Use of raloxifene and tamoxifen by breast cancer risk level in a Medicare-eligible cohort.
Journal: Am J Obstet Gynecol
Date: 2018 Jun
Major Program(s) or Research Group(s): BGCRG, EDRG, OD
PubMed ID: 29630889
PMC ID: PMC5970073

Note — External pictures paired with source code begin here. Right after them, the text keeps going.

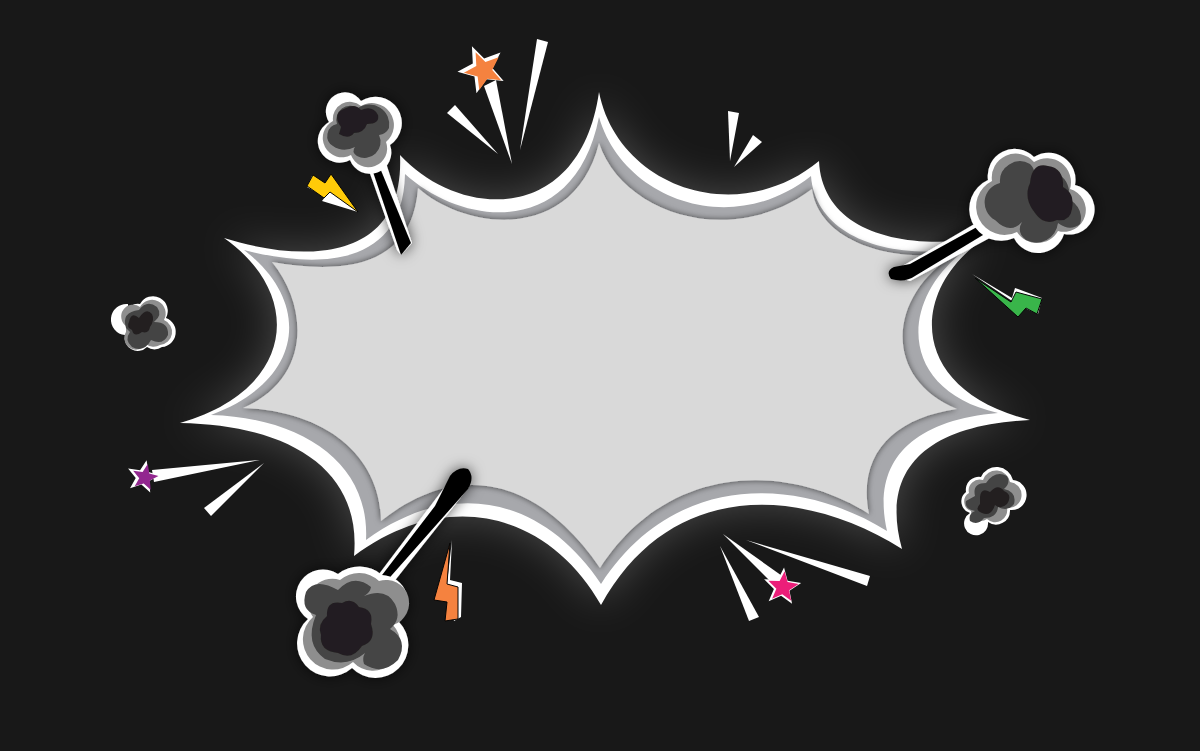
<!DOCTYPE html>
<html lang="en">
<head>
<meta charset="utf-8">
<title>Comic burst frame</title>
<style>
:root{--night:#181818;--paper:#fff;--rim:#a7a8ac;--panel:#d9d9d9;--smoke:#8e8e8e;--soot:#444;--coal:#231f20;--ink:#040404;--orange:#f5823f;--yellow:#ffcb08;--green:#39b54a;--purple:#92278f;--pink:#ec1e79}
html,body{margin:0;height:100%;overflow:hidden;background:var(--night)}
.poster{display:block;width:1200px;height:751px;background:var(--night)}
.paper{fill:var(--paper)}
.rim{fill:var(--rim)}
.panel{fill:var(--panel)}
.smoke{fill:var(--smoke)}
.soot{fill:var(--soot)}
.coal{fill:var(--coal)}
.ink{fill:var(--ink)}
.orange{fill:var(--orange)}
.yellow{fill:var(--yellow)}
.green{fill:var(--green)}
.purple{fill:var(--purple)}
.pink{fill:var(--pink)}
.bolt{stroke:var(--ink);stroke-width:1}
</style>
</head>
<body>
<svg class="poster" viewBox="0 0 1200 751" role="img" aria-label="Empty comic speech burst with smoke puffs, stars and lightning bolts">
<defs>
<filter id="glow" x="-20%" y="-20%" width="140%" height="140%"><feGaussianBlur stdDeviation="22"/></filter>
<filter id="shade" x="-10%" y="-10%" width="120%" height="120%"><feDropShadow dx="0" dy="0" stdDeviation="3" flood-color="#000" flood-opacity=".6"/></filter>
<filter id="cast" x="-30%" y="-30%" width="160%" height="160%"><feDropShadow dx="0" dy="0" stdDeviation="7" flood-color="#000" flood-opacity=".65"/></filter>
<path id="burst" d="M599 92C617 185 735 230 819 161C822 228 895 252 985 238C908 290 908 390 1030 420C925 425 880 470 902 549C800 485 670 480 601 605C550 515 450 485 354 556C362 470 290 425 180 423C295 390 305 295 224 238C300 262 405 265 400 155C460 220 580 225 599 92Z"/>
<polygon id="star" points="0,-20 5,-7 19,-6 8,3 12,16 0,9 -12,16 -8,3 -19,-6 -5,-7"/>
</defs>

<g id="speech-burst">
<use href="#burst" fill="#fff" opacity=".22" filter="url(#glow)"/>
<use href="#burst" class="paper"/>
<path class="rim" d="M599 117C622 198 730 240 811 176C815 234 885 262 968 248C898 298 897 390 998 413C907 421 872 465 887 531C800 477 675 470 601 584C545 500 455 475 366 540C370 465 305 418 211 415C305 380 312 302 244 250C310 267 403 272 405 174C465 228 575 238 599 117Z"/>
<path class="panel" filter="url(#shade)" d="M599 143C622 213 730 250 812 189C818 236 880 264 957 253C887 295 882 378 957 409C894 418 857 454 869 514C795 466 672 457 600 568C540 480 460 458 381 521C380 455 325 411 243 408C312 378 308 306 272 262C335 273 412 272 418 188C470 233 575 240 599 143Z"/>
</g>

<g id="speed-lines" class="paper">
<polygon points="447,113 455,105 498,154"/>
<polygon points="484,86 496,80 512,164"/>
<polygon points="537,39 548,42 520,150"/>
<polygon points="728,111 739,113 730,161"/>
<polygon points="753,135 762,142 734,167"/>
<polygon points="152,470 154,482 260,460"/>
<polygon points="204,508 211,516 264,463"/>
<polygon points="723,534 785,578 776,587"/>
<polygon points="720,546 759,617 749,621"/>
<polygon points="746,540 870,576 867,586"/>
</g>

<g id="stars">
<g transform="translate(482 69) rotate(-24)"><use href="#star" class="paper" transform="scale(1.24)"/><use href="#star" class="orange" transform="translate(1 2)"/></g>
<g transform="translate(143 477) rotate(12)"><use href="#star" class="paper" transform="scale(.86)"/><use href="#star" class="purple" transform="translate(2 0) scale(.68)"/></g>
<g transform="translate(782 587) rotate(6)"><use href="#star" class="paper" transform="scale(.98)"/><use href="#star" class="pink" transform="translate(1 0) scale(.8)"/></g>
</g>

<g id="lightning-bolts">
<polygon class="paper" points="307,187 325,197 322,201 358,212 332,182 325,185 312,176"/>
<polygon class="yellow bolt" points="307,186 313,175 325,183 331,174 358,212 330,192 324,198"/>
<polygon class="paper" points="972,274 1012,298 1015,288 1042,298 1038,314 1018,305"/>
<polygon class="green bolt" points="975,278 1011,302 1016,292 1042,299 1037,314 1026,308 1018,317"/>
<polygon class="paper" points="452,540 450,580 462,583 461,617 454,621 446,592"/>
<polygon class="orange bolt" points="450,543 447,584 458,587 458,619 445,621 447,602 434,600"/>
</g>

<g id="puff-top-left" filter="url(#cast)">
<polygon class="paper" points="368,168 386,163 412,243 401,255 397,250"/>
<polygon class="ink" points="372,169 380,168 411,243 401,255"/>
<path class="paper" d="M329 122A19 19 0 0 1 361 101A25 25 0 0 1 390 145A21 21 0 0 1 350 160A19 19 0 0 1 329 122Z"/>
<path class="smoke" d="M333 121A17 17 0 0 1 361 106A22 22 0 0 1 386 142A18 18 0 0 1 351 155A16 16 0 0 1 333 121Z"/>
<path class="soot" d="M337 124A14 14 0 0 1 358 108A20 20 0 0 1 389 128Q386 134 379 135A16 16 0 0 1 357 156Q351 152 355 147Q343 153 333 146A12 12 0 0 1 337 124Z"/>
<path class="coal" d="M341 127Q331 113 346 108Q355 103 361 110Q373 105 378 115Q380 124 367 124Q364 133 354 133Q349 140 339 134Z"/>
</g>

<g id="puff-right" filter="url(#cast)">
<path class="paper" d="M983 219L999 233L910 281L889 274Z"/>
<path class="ink" d="M986 222L993 229L915 276Q905 283 891 279Q885 271 894 267L910 264Z"/>
<path class="paper" d="M988 180A27 27 0 0 1 1034 157A27 27 0 0 1 1075 185A25 25 0 0 1 1064 234A27 27 0 0 1 1014 238A28 28 0 0 1 988 180Z"/>
<path class="smoke" d="M992 181A24 24 0 0 1 1034 162A24 24 0 0 1 1070 189A21 21 0 0 1 1058 231A24 24 0 0 1 1017 232A24 24 0 0 1 992 181Z"/>
<path class="soot" d="M1000 183A20 20 0 0 1 1030 164Q1035 169 1034 174A23 23 0 0 1 1069 190Q1068 196 1063 198A20 20 0 0 1 1080 224Q1070 232 1058 223A22 22 0 0 1 1026 240Q1016 232 1022 222Q1010 235 995 220A20 20 0 0 1 1000 183Z"/>
<path class="coal" d="M1030 183Q1032 162 1048 166Q1064 168 1063 187Q1075 193 1072 209Q1070 222 1057 220Q1044 226 1035 213Q1023 198 1030 183Z"/>
</g>

<g id="puff-bottom-left" filter="url(#cast)">
<path class="paper" d="M376 578L389 588L469 487L466 473L450 480Z"/>
<path class="ink" d="M379 579L384 584L468 489Q475 477 468 469Q458 466 450 476L435 506Z"/>
<path class="paper" d="M308 619A27 27 0 0 1 338 574A34 34 0 0 1 382 575A27 27 0 0 1 399 622A32 32 0 1 1 352 668A32 32 0 0 1 308 619Z"/>
<path class="smoke" d="M313 617A24 24 0 0 1 340 580A29 29 0 0 1 379 581A23 23 0 0 1 393 625A27 27 0 1 1 353 662A28 28 0 0 1 313 617Z"/>
<path class="soot" d="M316 615Q300 610 306 592Q315 577 338 590Q354 573 371 587Q370 593 364 596Q386 587 395 604Q402 619 390 629Q409 640 398 660Q382 676 364 664Q362 658 365 653Q347 668 325 659Q304 644 316 615Z"/>
<path class="coal" d="M327 616Q326 600 342 603Q352 597 359 607Q374 609 371 624Q377 641 362 646Q352 661 338 653Q319 651 321 635Q317 624 327 616Z"/>
</g>

<g id="puff-small-left">
<path class="paper" d="M128 325A13 13 0 0 1 140 304A14 14 0 0 1 166 318A15 15 0 0 1 162 347A13 13 0 0 1 147 347A13 13 0 0 1 125 335A13 13 0 0 1 128 304Z"/>
<path class="smoke" d="M126 326A11 11 0 0 1 140 307A12 12 0 0 1 164 320A13 13 0 0 1 160 345A12 12 0 0 1 146 344A11 11 0 0 1 126 332Z"/>
<path class="soot" d="M126 328Q121 312 139 310Q147 299 157 307Q163 315 154 322Q169 322 168 335Q163 346 151 340Q144 353 132 347Q124 340 130 332Z"/>
<path class="coal" d="M129 322Q131 311 139 318Q146 307 152 314Q155 320 150 327Q149 334 142 332Q134 338 132 330Q126 327 129 322Z"/>
</g>

<g id="puff-small-right">
<path class="paper" d="M966 492A13 13 0 0 1 981 477A17 17 0 0 1 1013 480A14 14 0 0 1 1010 510A14 14 0 0 1 988 522A12 12 0 1 1 970 513A12 12 0 0 1 966 492Z"/>
<path class="smoke" d="M969 493A11 11 0 0 1 983 480A14 14 0 0 1 1010 482A12 12 0 0 1 1007 508A12 12 0 0 1 987 519A10 10 0 0 1 971 511A10 10 0 0 1 969 493Z"/>
<path class="soot" d="M975 496Q972 483 986 483Q995 470 1007 476Q1011 483 1004 489Q1017 492 1014 504Q1008 512 998 507Q997 518 984 518Q978 526 970 521Q968 514 975 511Q964 509 966 501Z"/>
<path class="coal" d="M980 497Q981 487 990 492Q998 483 1004 491Q1013 495 1007 504Q1001 510 995 505Q991 517 982 513Q974 510 980 504Z"/>
</g>
</svg>
</body>
</html>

Abstract: BACKGROUND: Raloxifene and tamoxifen are Food and Drug Administration-approved for breast cancer risk reduction; in 2013, the US Preventive Services Task Force recommended these drugs for breast cancer risk reduction in high-risk women. Information on the use of raloxifene and tamoxifen for breast cancer risk reduction in the general population indicates that the risk is believed to be low; however, there is little literature. OBJECTIVE: The purpose of this study was to assess the use of breast cancer risk reduction medications by breast cancer risk level in an older cohort of women. STUDY DESIGN: Women who were enrolled in the Prostate, Lung, Colorectal, and Ovarian Cancer Screening Trial were assessed for the use of raloxifene, tamoxifen, and other medications. The data sources for use of the drugs were a mailed medication use questionnaire in 2013 and linked Medicare Part D claims files from 2010-2014. Estimated breast cancer risk within 5 years was assessed with the use of the modified Gail model and self-reported breast cancer risk factors; comorbidities were assessed through a questionnaire. RESULTS: A total of 22,235 women completed the medication use questionnaire; of these, 13,640 women (61%) had linked Part D data. In 2013, 45% of the women were 65-74 years old, and 55% of the women were 75-84 years old. From the medication use questionnaire, raloxifene use (past month) was 1.8%, 2.5%, and 4.0% for women with breast cancer risk within 5 years of <1.66%, 1.66-3.0%, and ≥3%, respectively (probability value trend, <.0001). From Part D, for any use during the period among women with coverage, raloxifene rates were 3.3%, 4.0%, and 6.6% for the 3 categories for breast cancer risk within 5 years (probability value trend, <.0001); use was 7.4% and 3.3% in women with and without osteoporosis, respectively. Raloxifene use significantly decreased from 2010-2014, and specifically from 2012-2014, both for all women and for women with breast cancer risk within 5 years of ≥3%. Tamoxifen use from Part D was 0.36%, 0.45%, and 0.85% for the 3 categories for breast cancer risk within 5 years (probability value trend, .009). CONCLUSION: Raloxifene use was low overall but increased modestly with breast cancer risk, and usage decreased from 2010-2014. Tamoxifen use was very low.